Upon arrival at the hospital, after changing out of my cool Jack Skellington pajamas into their ugly hospital robe, the nurse checked me. I was shocked when she told me I was dilated to 7 cm. She asked if I had called my OB… umm, no. But I was obsessing about calling my job to let them know I wouldn’t be in, but everyone kept declining my requests. The nurse exited my curtained area to call my OB, and a huge contraction waved over me and my water broke. As exciting and startling as that was, my first thought was, “Oh bummer, now I don’t get to use those awesome jacuzzi tubs in the delivery room.” It was at that point that I finally accepted that I was really in labor.
My blood pressure was running a little on the high end and I was encouraged to relax and breathe deeply — yay for the Bradley classes and all the practicing we had done! With my team’s encouragement, I was able to relax and lower it to a more acceptable level. At one point, the contractions became painful, but my doula applied counterpressure and it reverted to the feeling of intense pressure. My doula then whispered to my husband that I was in transition and I expected the pain to increase, but it really didn’t.
The pressure increased to the point where I felt like I needed to push, and I was checked again and was given the OK to do so, which kind of amused me because, at that point, it wasn’t something that I couldn’t do. I remembered from the tour of the hospital that “when the lights come out of the ceiling, you know it’s show time.” Dun, dun dun… the lights came out of the ceiling.
I attempted to follow their direction on pushing, but it became easier for me to self direct since I was able to feel the contractions beginning and ending. I asked several times whether Baby was in stress, and was assured an equal amount of times that he was fine. Since there had been meconium in the water, my OB had requested the NICU team be present, as well as a second doctor to help catch our son when he was born. Given my fear of perineal tearing, I felt as if the pushing was taking forever, but at the same time I knew that the slower I went the more time I gave my skin to stretch… and since baby was fine, I took my time.

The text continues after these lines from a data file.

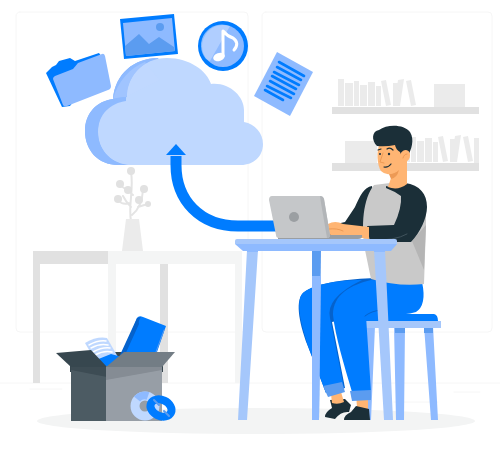
<!DOCTYPE html>
<html lang="en">
<head>
<meta charset="utf-8">
<title>Cloud upload illustration</title>
<style>
:root {
  --blue: #007cff;
  --blue-deep: #0562cc;
  --blue-mid: #5b9cf0;
  --blue-soft: #8ebaff;
  --blue-pale: #bfd8ff;
  --table: #a5c7fb;
  --ink: #1b2f38;
  --box-dark: #455a64;
  --box-front: #4c5b63;
  --box-side: #979ea6;
  --skin: #ffb573;
  --skin-shade: #ed9a55;
  --shirt: #c9c9c9;
  --room: #ebebeb;
  --room-light: #f4f5f5;
  --room-shade: #e1e1e1;
}
html, body { margin: 0; background: #fff; overflow: hidden; }
.canvas { display: block; width: 500px; height: 449px; }
.blue { fill: var(--blue); }
.blue-deep { fill: var(--blue-deep); }
.blue-mid { fill: var(--blue-mid); }
.blue-soft { fill: var(--blue-soft); }
.blue-pale { fill: var(--blue-pale); }
.table { fill: var(--table); }
.ink { fill: var(--ink); }
.skin { fill: var(--skin); }
.skin-shade { fill: var(--skin-shade); }
.shirt { fill: var(--shirt); }
.room { fill: var(--room); }
.room-light { fill: var(--room-light); }
.room-shade { fill: var(--room-shade); }
.line { fill: none; stroke-linecap: round; stroke-linejoin: round; }
</style>
</head>
<body>
<svg class="canvas" viewBox="0 0 500 449" role="img" aria-label="Man at a desk sending files from a laptop to the cloud">
  <defs>
    <g id="books">
      <path d="M0 0h6v27H0zM7 4h8v23H7zM16 2h5v25h-5zM22 6h7v21h-7zM30 3h7v24h-7zM38 7h5v20h-5z"/>
      <path d="M43 2l5-1 5 25-5 1zM55 4h5v23h-5zM60 1l6-1-4 27h-6zM68 2l5-1 5 25-5 1z"/>
    </g>
  </defs>

  <g id="room">
    <g class="line" stroke="#f6f6f6">
      <rect x="16" y="12" width="232" height="320" rx="4"/>
      <rect x="262" y="12" width="230" height="320" rx="4"/>
      <path d="M0 383H500M30 389H62M394 402H438M454 392H480"/>
    </g>

    <g id="shelves">
      <use href="#books" x="338" y="79" class="room"/>
      <rect class="room" x="434" y="84" width="31" height="23"/>
      <rect class="room-shade" x="332" y="107" width="147" height="7"/>
      <rect class="room" x="345" y="141" width="32" height="22"/>
      <use href="#books" x="395" y="135" class="room"/>
      <path class="room" d="M474 138h5v25h-5z"/>
      <rect class="room-shade" x="332" y="163" width="147" height="8"/>
    </g>

    <g id="console-table">
      <path class="room-shade" d="M33 251H108V264H40V383H33zM160 264h8v119h-8z"/>
      <path class="room-light" d="M108 251H242V383H235V264H116V383H108z"/>
    </g>

    <g id="vase">
      <g class="line" stroke="#e4e4e4" stroke-width="2">
        <path d="M131 221C128 205 134 190 131 172M131 207Q126 202 123 196M132 215Q142 207 143 190M138 207Q144 205 148 204M130 203Q122 205 119 201M133 195Q128 190 121 186"/>
      </g>
      <g class="room-shade">
        <circle cx="131" cy="171" r="4"/>
        <circle cx="120" cy="184" r="4"/>
        <circle cx="128" cy="190" r="4"/>
        <circle cx="118" cy="199" r="4"/>
        <circle cx="144" cy="189" r="4"/>
        <circle cx="139" cy="200" r="4"/>
        <circle cx="148" cy="204" r="3"/>
      </g>
      <path class="room" d="M126 219H139L143 251H122z"/>
    </g>

    <ellipse cx="256" cy="421" rx="219" ry="13" fill="#f3f4f4"/>
  </g>

  <g id="cloud">
    <path class="blue-soft" d="M118 165C98 165 85 150 85 131C85 113 97 101 113 99C115 74 134 58 158 58L190 100L170 165z"/>
    <path class="blue-pale" d="M128 165C108 162 98 149 98 132C98 114 111 103 126 101C126 77 142 58 167 58C190 58 207 71 211 84C229 82 244 96 244 110V122C255 124 263 133 263 144C263 156 254 165 241 165z"/>
    <path class="blue-soft" d="M127 97C113 98 98 110 98 132C98 149 110 162 126 165H118C98 165 85 150 85 131C85 113 97 101 113 99C115 74 134 58 158 58C140 63 127 78 127 97z"/>
    <path class="blue-pale" d="M126 97C118 97 113 99 113 99C118 81 130 68 145 62L160 80z" opacity=".35"/>
  </g>

  <g id="folder-file">
    <path class="blue" d="M46 73L52 67L56 65L59 61L70 58L75 61L99 53L104 60L70 106L62 107z"/>
    <path class="blue-soft" d="M55 76L73 69L78 63L102 54Q104 53 105 56L111 86Q111 89 108 90L67 106Q64 107 63 105L53 79Q53 77 55 76z"/>
  </g>

  <g id="image-file">
    <path class="blue" d="M120 19L174 14L178 54L124 59z"/>
    <path class="blue-soft" d="M123 23L172 18L175 51L126 56z"/>
    <path class="blue-mid" d="M125 46L139 34L149 44L159 37L174 47L175 51L126 56z"/>
    <circle class="blue-mid" cx="160" cy="27" r="4"/>
  </g>

  <g id="music-file">
    <circle class="blue" cx="223" cy="46" r="25"/>
    <circle class="blue-soft" cx="223" cy="46" r="21"/>
    <path class="blue-pale" d="M206 59A21 21 0 0 1 230 26L210 61z" opacity=".7"/>
    <path class="line" d="M223 56V31Q227 36 233 38Q240 43 234 50" stroke="#fff" stroke-width="3"/>
    <ellipse cx="219" cy="57" rx="6" ry="4" fill="#fff" transform="rotate(-20 219 57)"/>
  </g>

  <g id="text-file">
    <path class="blue-soft" d="M277 52L313 72L290 116L254 96z"/>
    <path class="line" stroke="#007cff" stroke-width="2.6" d="M279 62L304 76M277 67L301 80M274 72L299 85M272 76L296 89M270 81L294 94M267 86L291 98M265 90L283 100"/>
  </g>

  <g id="upload-arrow">
    <path class="line" d="M176 156V165C176 200 200 226 238 226H280" stroke="#007cff" stroke-width="11" style="stroke-linecap:butt"/>
    <path class="blue" d="M176 144L186 155H166z"/>
  </g>

  <g id="stool">
    <path class="blue-soft" d="M366 326H375L371 420H363zM394 326H405L404 420H396zM424 326H433L438 420H431z"/>
    <path class="blue-mid" d="M395 327H405V333H395zM424 327H433V333H424z"/>
    <rect class="table" x="364" y="321" width="77" height="7"/>
    <path class="blue" d="M366 314H434Q438 315 438 321H364Q363 316 366 314z"/>
  </g>

  <g id="man">
    <g id="legs">
      <path class="ink" d="M330 400L345 399L351 405L349 412Q341 411 335 419L325 417Q325 412 332 408z"/>
      <path class="skin" d="M331 394L341 392L344 402Q338 405 332 403z"/>
      <path class="blue-deep" d="M375 278C350 279 316 282 303 293C294 302 301 328 307 344L326 393L345 388L332 322L394 308z"/>
      <path class="blue" d="M362 280C336 280 311 285 302 294C295 304 303 330 308 346L326 393L344 388L330 318Q325 298 362 280z"/>
      <path class="blue-mid" d="M323 386L342 382L345 392L328 397z"/>
      <path class="skin" d="M356 394H368V409Q362 411 357 407z"/>
      <path class="ink" d="M356 406L369 409L370 420H344Q344 415 351 412z"/>
      <path class="blue" d="M371 280L422 282Q427 305 416 312C401 317 380 313 366 316L371 392H352C344 365 335 335 333 315C333 294 351 285 371 280z"/>
      <path class="line" stroke="#0562cc" d="M365 316Q371 311 381 310"/>
      <path class="blue-mid" d="M350 391L371 390V400L352 401z"/>
    </g>

    <g id="torso">
      <path class="ink" d="M372 186C364 187 360 196 355 207L345 222L328 226L329 236L361 235L375 207z"/>
      <path class="shirt" d="M374 185L390 183L406 184C423 191 427 205 426 225L424 284Q398 287 371 279L365 250C361 225 363 199 374 185z"/>
      <path d="M426 225L424 270L412 241z" fill="#b5b5b5"/>
      <path class="ink" d="M386 186Q396 190 405 183C420 185 427 194 427 207C427 218 420 233 411 242H370L367 226L394 225Q402 208 401 196Q394 191 386 188z"/>
      <path class="line" stroke="#40535c" d="M370 240Q395 241 407 234"/>
    </g>

    <g id="head">
      <path class="skin" d="M389 167L407 157V184Q398 191 388 187L391 178z"/>
      <path class="skin-shade" d="M389 174Q395 174 399 170Q397 178 391 179z"/>
      <path class="skin" d="M380 143C376 151 377 165 381 171Q387 177 395 172Q401 168 404 159L407 141L394 134z"/>
      <path class="ink" d="M377 146C371 140 372 131 379 130C387 124 404 124 410 132C415 140 411 150 408 156L403 160L400 152Q396 150 395 145Q386 147 377 146z"/>
      <ellipse class="skin" cx="405" cy="156" rx="5" ry="6" transform="rotate(20 405 156)"/>
      <path class="line" stroke="#ed9a55" d="M403 158Q404 154 407 154M383 153L380 162L384 163"/>
      <circle class="ink" cx="380" cy="154" r="1"/>
      <circle class="ink" cx="389" cy="154" r="1.2"/>
      <path class="line" stroke="#1b2f38" stroke-width="1.2" d="M378 150L381 149M387 149Q390 147 393 150M384 167Q388 168 391 164"/>
    </g>

    <g id="hands">
      <path class="skin" d="M369 227L343 224Q335 220 328 224L325 232Q331 237 342 235L369 239z"/>
      <path class="line" stroke="#ed9a55" d="M329 229Q337 228 343 231"/>
    </g>
  </g>

  <g id="laptop">
    <path d="M320 235H362Q363 239 358 239H278V237z" fill="#999ea3"/>
    <path d="M272 196H320Q323 196 324 199L330 235Q330 238 327 238H279Q276 238 276 235L269 200Q269 196 272 196z" fill="#c5c7c9"/>
    <path d="M320 196Q323 196 324 199L330 235Q330 238 327 238L321 203z" fill="#b2b5b8"/>
    <circle cx="294" cy="217" r="5" fill="#9b9fa2"/>
  </g>

  <g id="desk">
    <path class="blue-mid" d="M312 250H321L319 420H312z"/>
    <path class="blue-soft" d="M312 276H321L319 420H312z"/>
    <path class="table" d="M247 250H258L247 420H238zM374 250H385L393 420H384z"/>
    <path class="blue-soft" d="M247 250H258V252H247zM374 250H385V252H374z"/>
    <path class="table" d="M237 239H395Q397 239 397 241V244H235V241Q235 239 237 239z"/>
    <path class="blue-soft" d="M235 244H397L391 251H243z"/>
  </g>

  <g id="storage-box">
    <path d="M70 352H163V372H70z" fill="#37474f"/>
    <path class="blue-pale" d="M85 343Q97 336 107 338L118 357L99 367z"/>
    <path class="line" stroke="#fff" stroke-width="1.5" d="M89 345Q98 340 106 341M91 348Q100 343 108 345M93 352Q102 347 110 348M95 355Q104 350 112 352"/>
    <path class="blue" d="M96 360L111 354L122 357L118 368H101z"/>
    <path class="blue" d="M137 318Q139 315 143 317L166 326L157 352L146 368H117L125 350z"/>
    <path class="blue-deep" d="M137 318L120 355L124 357L139 324Q138 321 141 317z"/>
    <path class="line" stroke="#5b9cf0" d="M156 352L164 330"/>
    <path d="M71 366H107V421H71z" fill="#4c5b63"/>
    <path d="M106 366H162V421H106z" fill="#979ea6"/>
    <path d="M71 367H107V377L71 370z" fill="#3d4c54"/>
    <path d="M106 367H162V370L106 380z" fill="#858c94"/>
    <path d="M56 353L91 350L107 367H71z" fill="#37474f"/>
    <path d="M106 367L124 352H175L162 367z" fill="#737d85"/>
  </g>

  <g id="discs" class="line">
    <circle cx="145" cy="406" r="10" stroke="#bfd8ff" stroke-width="9"/>
    <path d="M137 399A10 10 0 0 1 148 396" stroke="#8ebaff" stroke-width="8" style="stroke-linecap:butt"/>
    <ellipse cx="161" cy="408" rx="11" ry="8" stroke="#007cff" stroke-width="8" transform="rotate(25 161 408)"/>
    <path d="M154 400L159 405M164 411L169 416" stroke="#5b9cf0" stroke-width="2"/>
  </g>
</svg>
</body>
</html>
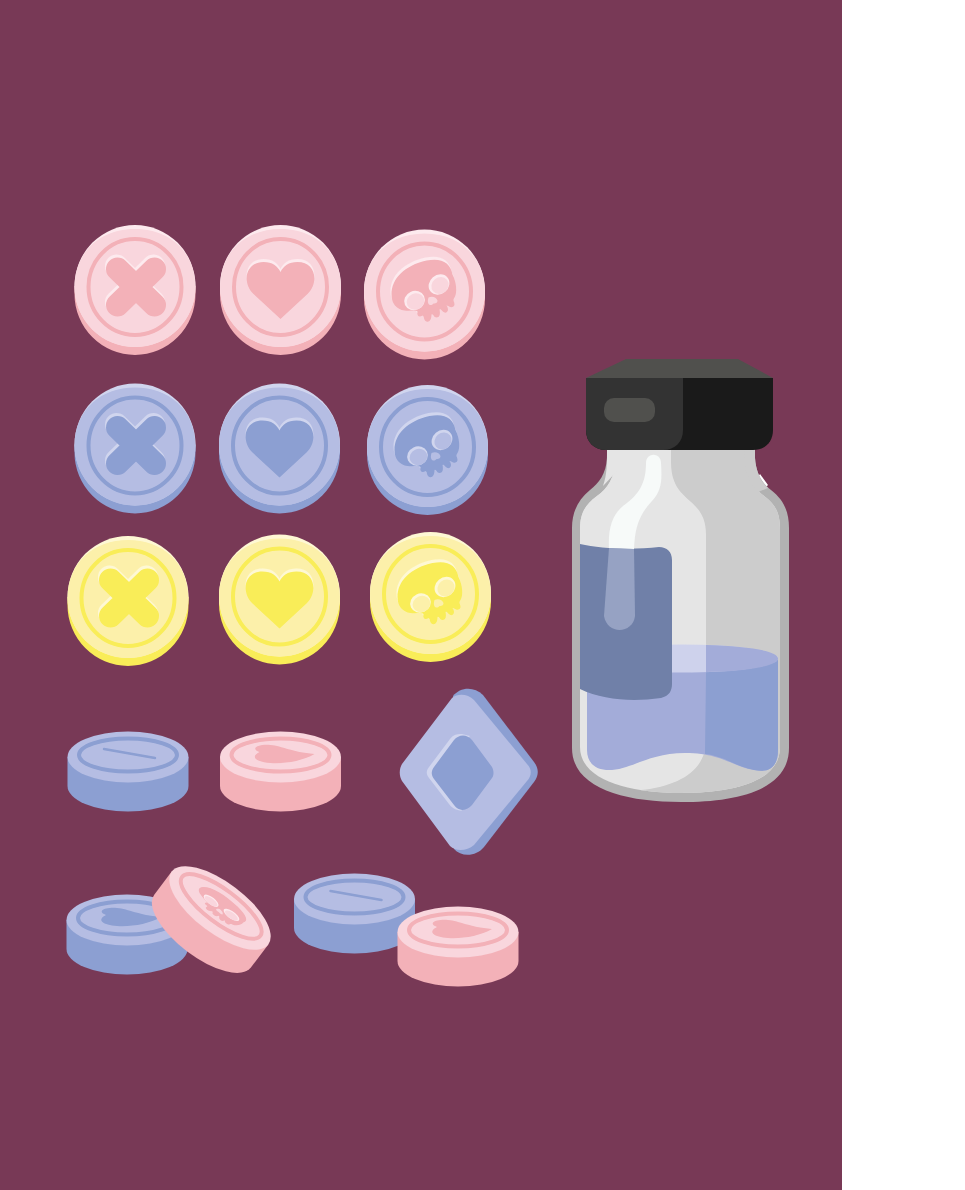
<!DOCTYPE html>
<html lang="en">
<head>
<meta charset="utf-8">
<title>Tablets and bottle</title>
<style>
:root {
  --plum: #783956;
  --paper: #fff;
  --glass-edge: #b2b2b2;
  --glass: #e5e5e5;
  --glass-shade: #ccc;
  --liquid: #a3acd9;
  --liquid-shade: #8c9fd1;
  --label: #7080a8;
}
html, body { margin: 0; width: 965px; height: 1190px; overflow: hidden; background: var(--paper); }
svg { display: block; }
.pink { --face: #f9d6dd; --edge: #f3b1b8; --shine: #fdeaee; }
.blue { --face: #b5bde3; --edge: #8c9fd2; --shine: #d0d5ee; }
.yellow { --face: #fcf0aa; --edge: #f9ed58; --shine: #fef8d4; }
.face { fill: var(--face); }
.edge { fill: var(--edge); }
.shine { fill: var(--shine); }
.ring { fill: none; stroke: var(--edge); stroke-width: 4; }
.stroke-edge { fill: none; stroke: var(--edge); stroke-linecap: round; }
.stroke-shine { fill: none; stroke: var(--shine); stroke-linecap: round; }
</style>
</head>
<body>
<svg width="965" height="1190" viewBox="0 0 965 1190" role="img" aria-label="Pink, blue and yellow tablets beside a glass bottle of blue liquid">
  <defs>
    <g id="coin">
      <path class="edge" d="M-60.5 0V8A60.5 61 0 0 0 60.5 8V0Z"/>
      <ellipse class="shine" rx="60.5" ry="61"/>
      <path class="face" d="M-60.5 1C-60 -35 -34 -57 0 -57S60 -35 60.5 1A60.5 60 0 0 1 -60.5 1Z"/>
      <ellipse class="ring" cy="1" rx="46.5" ry="48"/>
    </g>
    <path id="cross-lines" d="M-18.5 -18L18.5 18M18.5 -18L-18.5 18" stroke-width="23"/>
    <g id="coin-cross">
      <use href="#coin"/>
      <use href="#cross-lines" class="stroke-shine" x="0" y="-2"/>
      <use href="#cross-lines" class="stroke-edge" x="1" y="1"/>
    </g>
    <path id="heart" d="M0 33L-27 8C-39 -4 -35 -24 -17 -24C-8 -24 -3 -20 0 -14C3 -20 8 -24 17 -24C35 -24 39 -4 27 8Z"/>
    <g id="coin-heart">
      <use href="#coin"/>
      <use href="#heart" class="shine" y="-3"/>
      <use href="#heart" class="edge"/>
    </g>
    <path id="skull" d="M-33 4C-33 -12 -20 -25 2 -30C17 -33 26 -28 28 -16C32 -8 33 2 30 7C27 10 32 13 29 16C26 18 24 15 22 15C25 19 23 23 20 22C17 21 17 18 15 19C16 24 15 27 12 27C9 27 9 23 7 24C7 29 5 32 2 31C-1 30 0 26 -2 25C-5 27 -8 26 -7 21C-9 19 -14 21 -20 20C-28 19 -33 13 -33 4Z"/>
    <g id="skull-holes">
      <ellipse class="shine" cx="-10" cy="10" rx="10.5" ry="9.5" transform="rotate(-25 -10 10)"/>
      <ellipse class="face" cx="-9" cy="11" rx="9" ry="8" transform="rotate(-25 -9 11)"/>
      <ellipse class="shine" cx="14.500" cy="-6" rx="11" ry="9.5" transform="rotate(-40 14.500 -6)"/>
      <ellipse class="face" cx="15.500" cy="-5" rx="9" ry="8" transform="rotate(-40 15.500 -5)"/>
      <path class="face" d="M4 7C8 5 12 7 13 10C13 14 9 12 8 14C5 16 2 13 4 7Z"/>
    </g>
    <g id="coin-skull">
      <use href="#coin"/>
      <use href="#skull" class="shine" x="-1" y="-3"/>
      <use href="#skull" class="edge"/>
      <use href="#skull-holes"/>
    </g>
    <g id="tablet">
      <path class="edge" d="M-60.500 0V29A60.500 25.500 0 0 0 60.500 29V0Z"/>
      <ellipse class="face" rx="60.500" ry="25.500"/>
      <ellipse class="ring" cy="-2" rx="49" ry="16.500"/>
    </g>
    <g id="tablet-line">
      <use href="#tablet"/>
      <path class="stroke-edge" stroke-width="2.500" d="M-24 -8L27 1"/>
    </g>
    <g id="tablet-heart">
      <use href="#tablet"/>
      <path class="edge" d="M34 -3C22 4 4 7 -10 6C-24 5 -31 0 -21 -5C-30 -8 -24 -13 -10 -12C2 -11 11 -5 34 -3Z"/>
    </g>
    <g id="tablet-skull">
      <use href="#tablet"/>
      <g transform="translate(0 -2) scale(.85 .38) rotate(28)">
        <use href="#skull" class="edge"/>
        <use href="#skull-holes"/>
      </g>
    </g>
    <path id="bottle-shape" d="M607 440H755V458C756 474 763 484 771 490C784 500 789 512 789 528V748C789 790 738 802 681 802S572 788 572 748V528C572 512 578 500 590 490C599 483 606 474 607 458Z"/>
    <path id="bottle-inside" d="M616 440H746V458C747 478 755 489 764 496C776 505 780 513 780 530V747C780 782 733 793 681 793S580 780 580 747V530C580 513 585 505 597 496C607 489 615 478 616 458Z"/>
    <clipPath id="inside-clip"><use href="#bottle-inside"/></clipPath>
  </defs>

  <rect id="backdrop" width="842" height="1190" fill="var(--plum)"/>

  <g id="coins">
    <g class="pink">
      <use href="#coin-cross" x="135" y="286"/>
      <use href="#coin-heart" x="280.500" y="286"/>
      <use href="#coin-skull" x="424.500" y="290.500"/>
    </g>
    <g class="blue">
      <use href="#coin-cross" x="135" y="444.500"/>
      <use href="#coin-heart" x="279.500" y="444.500"/>
      <use href="#coin-skull" x="427.500" y="446"/>
    </g>
    <g class="yellow">
      <use href="#coin-cross" x="128" y="597"/>
      <use href="#coin-heart" x="279.500" y="595.500"/>
      <use href="#coin-skull" x="430.500" y="593"/>
    </g>
  </g>

  <g id="side-tablets">
    <use href="#tablet-line" class="blue" x="128" y="757"/>
    <use href="#tablet-heart" class="pink" x="280.500" y="757"/>
    <use href="#tablet-heart" class="blue" x="127" y="920"/>
    <use href="#tablet-skull" class="pink" transform="translate(220 908) rotate(37)"/>
    <use href="#tablet-line" class="blue" x="354.500" y="899"/>
    <use href="#tablet-heart" class="pink" x="458" y="932"/>
  </g>

  <g id="diamond" class="blue">
    <path class="edge" d="M453 696C460 687 474 686 483 695L534 762C539 769 539 775 534 782L484 847C476 857 461 857 454 849Z"/>
    <path class="face" d="M402 764L452 698C458 693 468 694 474 700L527 764C532 769 532 775 527 781L474 845C467 851 456 852 450 846L402 781C399 776 399 769 402 764Z"/>
    <path class="shine" d="M429 767L450 739C453 735 456 734 462 734L470 736L436 772L462 811C456 810 452 808 449 804L429 778C426 774 426 771 429 767Z"/>
    <path class="edge" d="M434 767L454 740C459 734 467 734 472 740L492 767C494 771 494 775 492 778L472 805C467 811 459 812 454 805L434 779C431 775 431 771 434 767Z"/>
  </g>

  <g id="bottle">
    <path d="M760 474L768 485L765 488L757 479Z" fill="var(--paper)"/>
    <use href="#bottle-shape" fill="var(--glass-edge)"/>
    <use href="#bottle-inside" fill="var(--glass)"/>
    <g clip-path="url(#inside-clip)">
      <path d="M671 440H800V810H620L641 790C680 786 706 770 706 740V535C706 495 671 505 671 462Z" fill="var(--glass-shade)"/>
      <g id="liquid">
        <path d="M587 658C600 668 640 672 682 672S770 667 778 658V750C778 768 768 773 754 770C733 767 722 753 685 753C650 753 634 768 612 770C598 771 587 765 587 750Z" fill="var(--liquid)"/>
        <path d="M706 671C745 670 770 666 778 658V750C778 768 768 773 754 770C737 767 724 756 705 754Z" fill="var(--liquid-shade)"/>
        <ellipse cx="682" cy="658.500" rx="96" ry="14" fill="#ced2ec"/>
        <path d="M706 645C748 646 778 651 778 658.500S748 671 706 672Z" fill="var(--liquid)"/>
      </g>
      <path id="bottle-label" d="M580 544C601 549 633 550 659 547C667 547 672 552 672 560V684C672 691 669 696 661 698C632 702 603 700 580 689Z" fill="var(--label)"/>
    </g>
    <path d="M607 450H616V458C615 478 607 489 597 496C585 505 580 513 580 530V544H587V530C587 513 592 505 600 497C613 486 616 470 616 450Z" fill="var(--glass)"/>
    <path d="M607 450H618V470L603 486C607 475 607 464 607 450Z" fill="var(--glass)"/>
    <path d="M744 450H755V458C756 474 763 484 768 488L758 492C748 482 744 470 744 450Z" fill="var(--glass-shade)"/>
    <g id="glass-shine">
      <path d="M646 463C646 452 661 452 661 463C662 480 662 490 652 501C638 516 635 529 634 549L609 548C608 529 612 515 623 506C640 494 646 482 646 463Z" fill="#f7faf9"/>
      <path d="M609 548L634 549L635 616C633 634 607 635 604 616Z" fill="#96a2c3"/>
    </g>
    <g id="cap">
      <path d="M586 378L626 359H738L773 378Z" fill="#50504d"/>
      <path d="M586 378H773V430C773 442 765 450 753 450H606C594 450 586 442 586 430Z" fill="#1a1a1a"/>
      <path d="M586 378H683V430C683 442 675 450 663 450H606C594 450 586 442 586 430Z" fill="#333"/>
      <rect x="604" y="398" width="51" height="24" rx="10" fill="#50504d"/>
    </g>
  </g>
</svg>
</body>
</html>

Our son’s head emerged, and then the nurse did a maneuver to bring his shoulders through (avoiding shoulder dystocia), that although she had warned us what she was going to do, it was still a bit startling. And, so it was, that 6 hours and 42 minutes of labor yielded the birth of our son at 10:53 AM on December 8, 2011. Despite the meconium in his fluid, he was fine. More than fine, actually, as his APGAR ratings were 8 and 9. One of the first things I told my OB after William was birthed was that I needed to cancel my appointment the next morning… and I also told her that I guess I had proven her wrong, no C-Section needed. I am in awe, to this day, that I was able to birth a baby who weighed an astonishing 10 pounds 11 ounces without an epidural or pain meds or tearing. That because of the insane amount of lap swimming and diet restriction that I did, I gained a mere 24.5 pounds… and much of that, quite literally, was William.
The entire process felt like a dance to me, The Labor Dance, I called it. The event, while simple in words — “I gave birth” — was actually a much more involved event with me doing what I had to do and my son had a job to do, too, moving and aligning himself properly. We both had to tolerate a great deal of stress, as labor is a very physically intense event. But really, it was the two of us, working together, supported by our team, to bring him into this world… so we could become a family. I also loved that Tony was there through every bit of it, helping me through the contractions, helping me with my labor positions, providing emotional support and, best of all, cutting the umbilical cord. But really? The best part of all, was that this wasn’t an ending, it was the beginning.